# Work order
Search the records below for the string "polyline", and report each line that contains it.
-*-*-
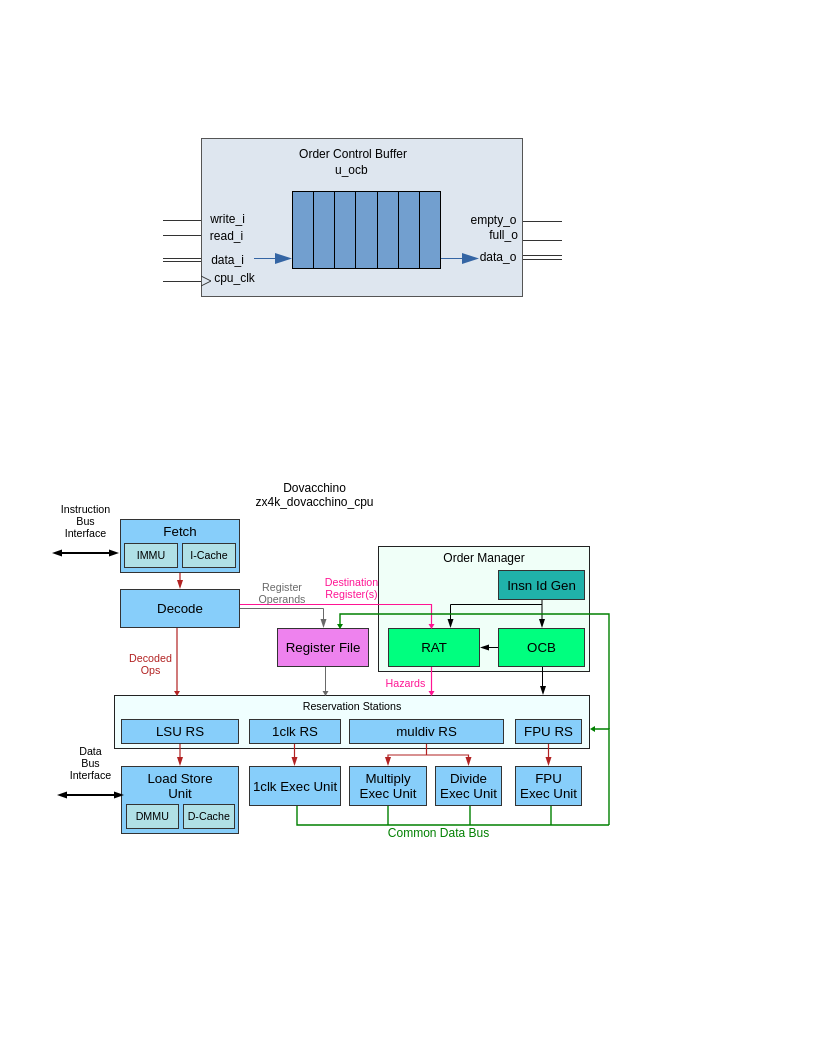
<!DOCTYPE html>
<html lang="en">
<head>
<meta charset="utf-8">
<title>Processor block diagrams</title>
<style>
:root {
  --ink: #000;
  --edge: #333;
  --buffer: #dee6ef;
  --cell: #729fcf;
  --flow: #3465a4;
  --unit: #87cefa;
  --cache: #b0e0e6;
  --manager: #f0fff8;
  --stations: #f0ffff;
  --generator: #20b2aa;
  --order: #00ff7f;
  --registers: #ee82ee;
  --ops: #b22222;
  --hazard: #ff1493;
  --operand: #696969;
  --bus: #008000;
}
* { box-sizing: border-box; }
html, body { margin: 0; }
body {
  position: relative; width: 816px; height: 1056px; overflow: hidden;
  background: #fff; color: var(--ink);
  font-family: "Liberation Sans", Arial, sans-serif;
  font-size: 12px;
}
figure { margin: 0; }
.panel, .node, .cells {
  position: absolute; left: var(--x); top: var(--y);
  width: var(--w); height: var(--h);
  border: 1px solid var(--edge);
}
.panel { border-color: #222; }
.buffer { background: var(--buffer); border-color: #555; }
.manager { background: var(--manager); }
.stations { background: var(--stations); }
.cells { display: flex; background: var(--cell); border-color: var(--ink); }
.cells i { flex: 1; border-right: 1px solid var(--ink); }
.cells i:last-child { border: 0; }
.node {
  display: flex; align-items: center; justify-content: center;
  background: var(--unit); font-size: 13.3px; line-height: 15px;
  text-align: center; white-space: nowrap;
}
.node.nested { flex-direction: column; justify-content: space-between; padding: 4px 3px; }
.caches { display: flex; gap: 4px; width: 100%; }
.load-store .caches { padding-left: 1px; }
.caches span {
  flex: 1; height: 25px; border: 1px solid var(--edge);
  background: var(--cache); font-size: 10.7px; line-height: 23px;
}
.generator { background: var(--generator); }
.order { background: var(--order); }
.registers { background: var(--registers); }
.label {
  position: absolute; left: var(--x); top: var(--y);
  transform: translate(-50%, -50%);
  margin: 0; text-align: center; white-space: nowrap;
  font-weight: 400; font-size: 12px; line-height: 14px;
}
.spaced { line-height: 16px; }
.small { font-size: 10.7px; line-height: 12px; }
.ops-text { color: var(--ops); }
.hazard-text { color: var(--hazard); }
.operand-text { color: var(--operand); }
.bus-text { color: var(--bus); }
.wires { position: absolute; left: 0; top: 0; fill: none; stroke-width: 1; }
.wires use, .wires polygon { stroke: none; }
.pins { stroke: #333; }
.flow { stroke: var(--flow); fill: var(--flow); }
.ops { stroke: var(--ops); stroke-width: 1.2; }
.ops use { fill: var(--ops); }
.hazard { stroke: var(--hazard); stroke-width: 1.2; }
.hazard use { fill: var(--hazard); }
.operand { stroke: var(--operand); }
.operand use { fill: var(--operand); }
.bus { stroke: var(--bus); stroke-width: 1.4; }
.bus use { fill: var(--bus); }
.control { stroke: var(--ink); }
.control use { fill: var(--ink); }
.external { stroke: var(--ink); stroke-width: 2; }
.external use { fill: var(--ink); }
</style>
</head>
<body>

<figure aria-label="Order Control Buffer">
  <div class="panel buffer" style="--x:201px;--y:138px;--w:322px;--h:159px"></div>
  <div class="cells" style="--x:292px;--y:191px;--w:149px;--h:78px"><i></i><i></i><i></i><i></i><i></i><i></i><i></i></div>

  <svg class="wires" width="816" height="440" viewBox="0 0 816 440" aria-hidden="true">
    <g class="pins">
      <path d="M163 220.5H201M163 235.5H201M163 258.5H201M163 261.5H201M163 281.5H201"/>
      <path d="M523 221.5H562M523 240.5H562M523 255.5H562M523 259.5H562"/>
      <path d="M201 276L211 281L201 286"/>
    </g>
    <g class="flow">
      <path d="M254 258.5H276M441 258.5H463"/>
      <polygon points="275,253 292,258.5 275,264"/>
      <polygon points="462,253 479,258.5 462,264"/>
    </g>
  </svg>

  <h2 class="label spaced" style="--x:353px;--y:162px">Order Control Buffer<br><span>u_ocb&nbsp;</span></h2>
  <span class="label" style="--x:227.5px;--y:219px">write_i</span>
  <span class="label" style="--x:226.5px;--y:236px">read_i</span>
  <span class="label" style="--x:227.5px;--y:260px">data_i</span>
  <span class="label" style="--x:234.5px;--y:278px">cpu_clk</span>
  <span class="label" style="--x:493.5px;--y:220px">empty_o</span>
  <span class="label" style="--x:503.5px;--y:235px">full_o</span>
  <span class="label" style="--x:498px;--y:257px">data_o</span>
</figure>

<figure aria-label="Processor pipeline">
  <h2 class="label" style="--x:314.5px;--y:495px">Dovacchino<br>zx4k_dovacchino_cpu</h2>

  <div class="panel manager" style="--x:378px;--y:546px;--w:212px;--h:126px"></div>
  <div class="panel stations" style="--x:114px;--y:695px;--w:476px;--h:54px"></div>

  <div class="node nested" style="--x:120px;--y:519px;--w:120px;--h:54px">Fetch
    <div class="caches"><span>IMMU</span><span>I-Cache</span></div>
  </div>
  <div class="node" style="--x:120px;--y:589px;--w:120px;--h:39px">Decode</div>
  <div class="node registers" style="--x:277px;--y:628px;--w:92px;--h:39px">Register File</div>
  <div class="node generator" style="--x:498px;--y:570px;--w:87px;--h:30px">Insn Id Gen</div>
  <div class="node order" style="--x:388px;--y:628px;--w:92px;--h:39px">RAT</div>
  <div class="node order" style="--x:498px;--y:628px;--w:87px;--h:39px">OCB</div>

  <div class="node" style="--x:121px;--y:719px;--w:118px;--h:25px">LSU RS</div>
  <div class="node" style="--x:249px;--y:719px;--w:92px;--h:25px">1clk RS</div>
  <div class="node" style="--x:349px;--y:719px;--w:155px;--h:25px">muldiv RS</div>
  <div class="node" style="--x:515px;--y:719px;--w:67px;--h:25px">FPU RS</div>

  <div class="node nested load-store" style="--x:121px;--y:766px;--w:118px;--h:68px"><span>Load Store<br>Unit</span>
    <div class="caches"><span>DMMU</span><span>D-Cache</span></div>
  </div>
  <div class="node" style="--x:249px;--y:766px;--w:92px;--h:40px">1clk Exec Unit</div>
  <div class="node" style="--x:349px;--y:766px;--w:78px;--h:40px">Multiply<br>Exec Unit</div>
  <div class="node" style="--x:435px;--y:766px;--w:67px;--h:40px">Divide<br>Exec Unit</div>
  <div class="node" style="--x:515px;--y:766px;--w:67px;--h:40px">FPU<br>Exec Unit</div>

  <svg class="wires" width="816" height="1056" viewBox="0 0 816 1056" aria-hidden="true">
    <defs>
      <polygon id="head" points="0,0 -3,-9 3,-9"/>
      <polygon id="tip" points="0,0 -3,-5 3,-5"/>
      <polygon id="wide-head" points="0,0 -3.5,-10 3.5,-10"/>
    </defs>
    <g class="operand">
      <path d="M240 608.5H323.5V620M325.5 667V691"/>
      <use href="#head" x="323.5" y="628"/>
      <use href="#tip" x="325.5" y="696"/>
    </g>
    <g class="hazard">
      <path d="M240 604.5H431.5V624M431.5 667V691"/>
      <use href="#tip" x="431.5" y="629"/>
      <use href="#tip" x="431.5" y="696"/>
    </g>
    <g class="ops">
      <path d="M180 573V582M177 628V691M180 744V759M294.5 744V759M548.5 744V759M426.5 744V755M388 759V755H468.5V759"/>
      <use href="#head" x="180" y="589"/>
      <use href="#tip" x="177" y="696"/>
      <use href="#head" x="180" y="766"/>
      <use href="#head" x="294.5" y="766"/>
      <use href="#head" x="388" y="766"/>
      <use href="#head" x="468.5" y="766"/>
      <use href="#head" x="548.5" y="766"/>
    </g>
    <g class="control">
      <path d="M542 600V620M542 604.5H450.5V620M498 647.5H487M542.5 667V687"/>
      <use href="#head" x="542" y="628"/>
      <use href="#head" x="450.5" y="628"/>
      <use href="#head" transform="translate(480 647.5) rotate(90)"/>
      <use href="#head" x="543" y="695"/>
    </g>
    <g class="bus">
      <path d="M297 806V825H609"/>
      <path d="M388 806V825"/>
      <path d="M470 806V825"/>
      <path d="M551 806V825"/>
      <path d="M609 825V729H594"/>
      <path d="M609 729V614H340V624"/>
      <use href="#tip" x="340" y="629"/>
      <use href="#tip" transform="translate(590 729) rotate(90)"/>
    </g>
    <g class="external">
      <path d="M60 553H112M65 795H116"/>
      <use href="#wide-head" transform="translate(52 553) rotate(90)"/>
      <use href="#wide-head" transform="translate(119 553) rotate(-90)"/>
      <use href="#wide-head" transform="translate(57 795) rotate(90)"/>
      <use href="#wide-head" transform="translate(124 795) rotate(-90)"/>
    </g>
  </svg>

  <span class="label" style="--x:484px;--y:558px">Order Manager</span>
  <span class="label small" style="--x:352px;--y:706px">Reservation Stations</span>
  <span class="label small" style="--x:85.5px;--y:521px">Instruction<br>Bus<br>Interface</span>
  <span class="label small" style="--x:90.5px;--y:763px">Data<br>Bus<br>Interface</span>
  <span class="label small operand-text" style="--x:282px;--y:593px">Register<br>Operands</span>
  <span class="label small hazard-text" style="--x:351.5px;--y:588px">Destination<br>Register(s)</span>
  <span class="label small ops-text" style="--x:150.5px;--y:664px">Decoded<br>Ops</span>
  <span class="label small hazard-text" style="--x:405.5px;--y:683px">Hazards</span>
  <span class="label bus-text" style="--x:438.5px;--y:833px">Common Data Bus</span>
</figure>

</body>
</html>
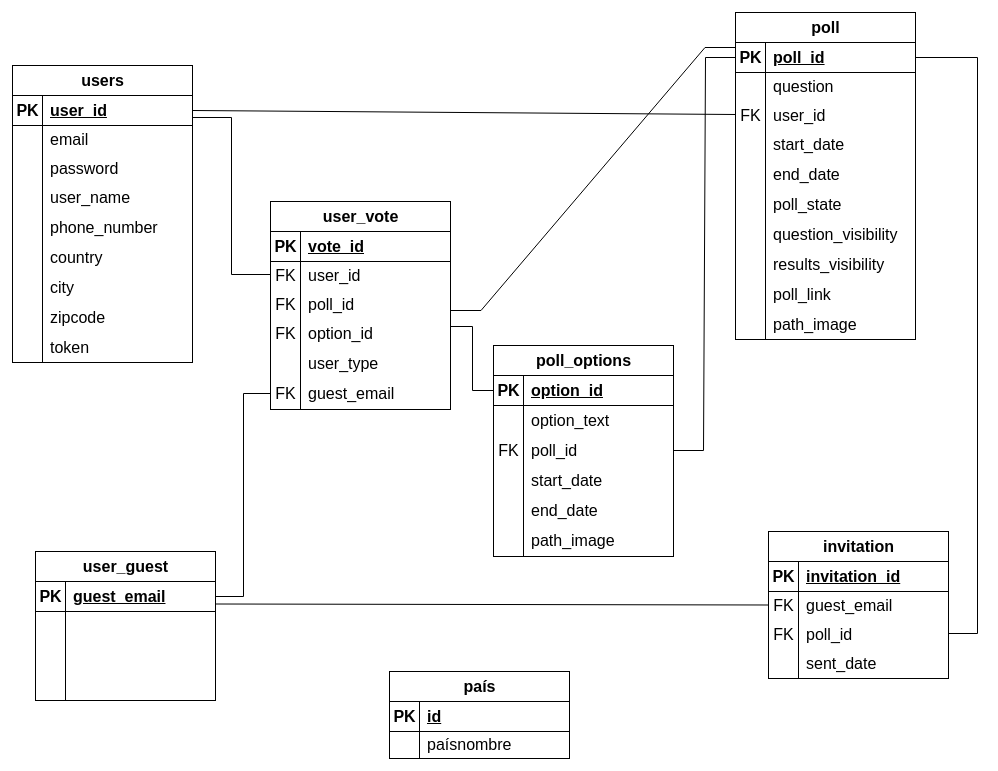
<!DOCTYPE html>
<html lang="en">
<head>
<meta charset="utf-8">
<title>Poll database diagram</title>
<style>
:root { --ink: #000; --paper: #fff; }
* { box-sizing: border-box; }
body { margin: 0; background: var(--paper); }
.diagram {
  position: relative; width: 998px; height: 771px; overflow: hidden;
  background: var(--paper); color: var(--ink);
  font: 16px/18px "Liberation Sans", Arial, sans-serif;
}
.relations { position: absolute; inset: 0; fill: none; stroke: var(--ink); stroke-width: 1; }
.entity {
  position: absolute; width: 181px; display: flex; flex-direction: column;
  border: 1px solid var(--ink); background: var(--paper);
}
.entity h2 {
  flex: none; height: 30px; margin: 0; padding-top: 1px;
  display: flex; align-items: center; justify-content: center;
  font: inherit; font-weight: bold; border-bottom: 1px solid var(--ink);
}
.row { flex: none; height: 30px; display: grid; grid-template-columns: 30px 1fr; }
.row > * { display: flex; align-items: center; white-space: nowrap; }
.row b, .row i { font-style: normal; justify-content: center; border-right: 1px solid var(--ink); }
.row span { padding-left: 7px; }
.primary { font-weight: bold; border-bottom: 1px solid var(--ink); }
.primary > * { padding-top: 1px; }
.primary span { text-decoration: underline; }
.compact .primary + .row { height: 28px; }
.compact .primary + .row + .row { height: 29px; }
.entity .row:last-child { flex: 1; height: auto; }
#users { left: 12px; top: 65px; height: 298px; }
#user-vote { left: 270px; top: 201px; height: 209px; }
#poll { left: 735px; top: 12px; height: 328px; }
#poll-options { left: 493px; top: 345px; height: 212px; }
#user-guest { left: 35px; top: 551px; height: 150px; }
#invitation { left: 768px; top: 531px; height: 148px; }
#pais { left: 389px; top: 671px; height: 88px; }
</style>
</head>
<body>
<main class="diagram">
  <svg class="relations" width="998" height="771" viewBox="0 0 998 771" aria-hidden="true">
    <line x1="192.5" y1="110.5" x2="735.5" y2="114.5"/>
    <polyline points="192.5,117.5 231.5,117.5 231.5,274.5 270.5,274.5"/>
    <polyline points="735.5,47.5 705,47.5 481,310.5 450.5,310.5"/>
    <polyline points="735.5,57.5 705.5,57.5 703.5,450.5 673.5,450.5"/>
    <polyline points="450.5,326.5 472.5,326.5 472.5,390.5 493.5,390.5"/>
    <polyline points="270.5,393.5 243.5,393.5 243.5,596.5 215.5,596.5"/>
    <line x1="215.5" y1="604" x2="768.5" y2="605"/>
    <polyline points="915.5,57.5 977.5,57.5 977.5,633.5 948.5,633.5"/>
  </svg>

  <section class="entity compact" id="users">
    <h2>users</h2>
    <div class="row primary"><b>PK</b><span>user_id</span></div>
    <div class="row"><i></i><span>email</span></div>
    <div class="row"><i></i><span>password</span></div>
    <div class="row"><i></i><span>user_name</span></div>
    <div class="row"><i></i><span>phone_number</span></div>
    <div class="row"><i></i><span>country</span></div>
    <div class="row"><i></i><span>city</span></div>
    <div class="row"><i></i><span>zipcode</span></div>
    <div class="row"><i></i><span>token</span></div>
  </section>

  <section class="entity compact" id="user-vote">
    <h2>user_vote</h2>
    <div class="row primary"><b>PK</b><span>vote_id</span></div>
    <div class="row"><i>FK</i><span>user_id</span></div>
    <div class="row"><i>FK</i><span>poll_id</span></div>
    <div class="row"><i>FK</i><span>option_id</span></div>
    <div class="row"><i></i><span>user_type</span></div>
    <div class="row"><i>FK</i><span>guest_email</span></div>
  </section>

  <section class="entity compact" id="poll">
    <h2>poll</h2>
    <div class="row primary"><b>PK</b><span>poll_id</span></div>
    <div class="row"><i></i><span>question</span></div>
    <div class="row"><i>FK</i><span>user_id</span></div>
    <div class="row"><i></i><span>start_date</span></div>
    <div class="row"><i></i><span>end_date</span></div>
    <div class="row"><i></i><span>poll_state</span></div>
    <div class="row"><i></i><span>question_visibility</span></div>
    <div class="row"><i></i><span>results_visibility</span></div>
    <div class="row"><i></i><span>poll_link</span></div>
    <div class="row"><i></i><span>path_image</span></div>
  </section>

  <section class="entity" id="poll-options">
    <h2>poll_options</h2>
    <div class="row primary"><b>PK</b><span>option_id</span></div>
    <div class="row"><i></i><span>option_text</span></div>
    <div class="row"><i>FK</i><span>poll_id</span></div>
    <div class="row"><i></i><span>start_date</span></div>
    <div class="row"><i></i><span>end_date</span></div>
    <div class="row"><i></i><span>path_image</span></div>
  </section>

  <section class="entity" id="user-guest">
    <h2>user_guest</h2>
    <div class="row primary"><b>PK</b><span>guest_email</span></div>
    <div class="row"><i></i><span></span></div>
  </section>

  <section class="entity compact" id="invitation">
    <h2>invitation</h2>
    <div class="row primary"><b>PK</b><span>invitation_id</span></div>
    <div class="row"><i>FK</i><span>guest_email</span></div>
    <div class="row"><i>FK</i><span>poll_id</span></div>
    <div class="row"><i></i><span>sent_date</span></div>
  </section>

  <section class="entity" id="pais">
    <h2>país</h2>
    <div class="row primary"><b>PK</b><span>id</span></div>
    <div class="row"><i></i><span>paísnombre</span></div>
  </section>
</main>
</body>
</html>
-*-*-
# Your response
    <polyline points="192.5,117.5 231.5,117.5 231.5,274.5 270.5,274.5"/>
    <polyline points="735.5,47.5 705,47.5 481,310.5 450.5,310.5"/>
    <polyline points="735.5,57.5 705.5,57.5 703.5,450.5 673.5,450.5"/>
    <polyline points="450.5,326.5 472.5,326.5 472.5,390.5 493.5,390.5"/>
    <polyline points="270.5,393.5 243.5,393.5 243.5,596.5 215.5,596.5"/>
    <polyline points="915.5,57.5 977.5,57.5 977.5,633.5 948.5,633.5"/>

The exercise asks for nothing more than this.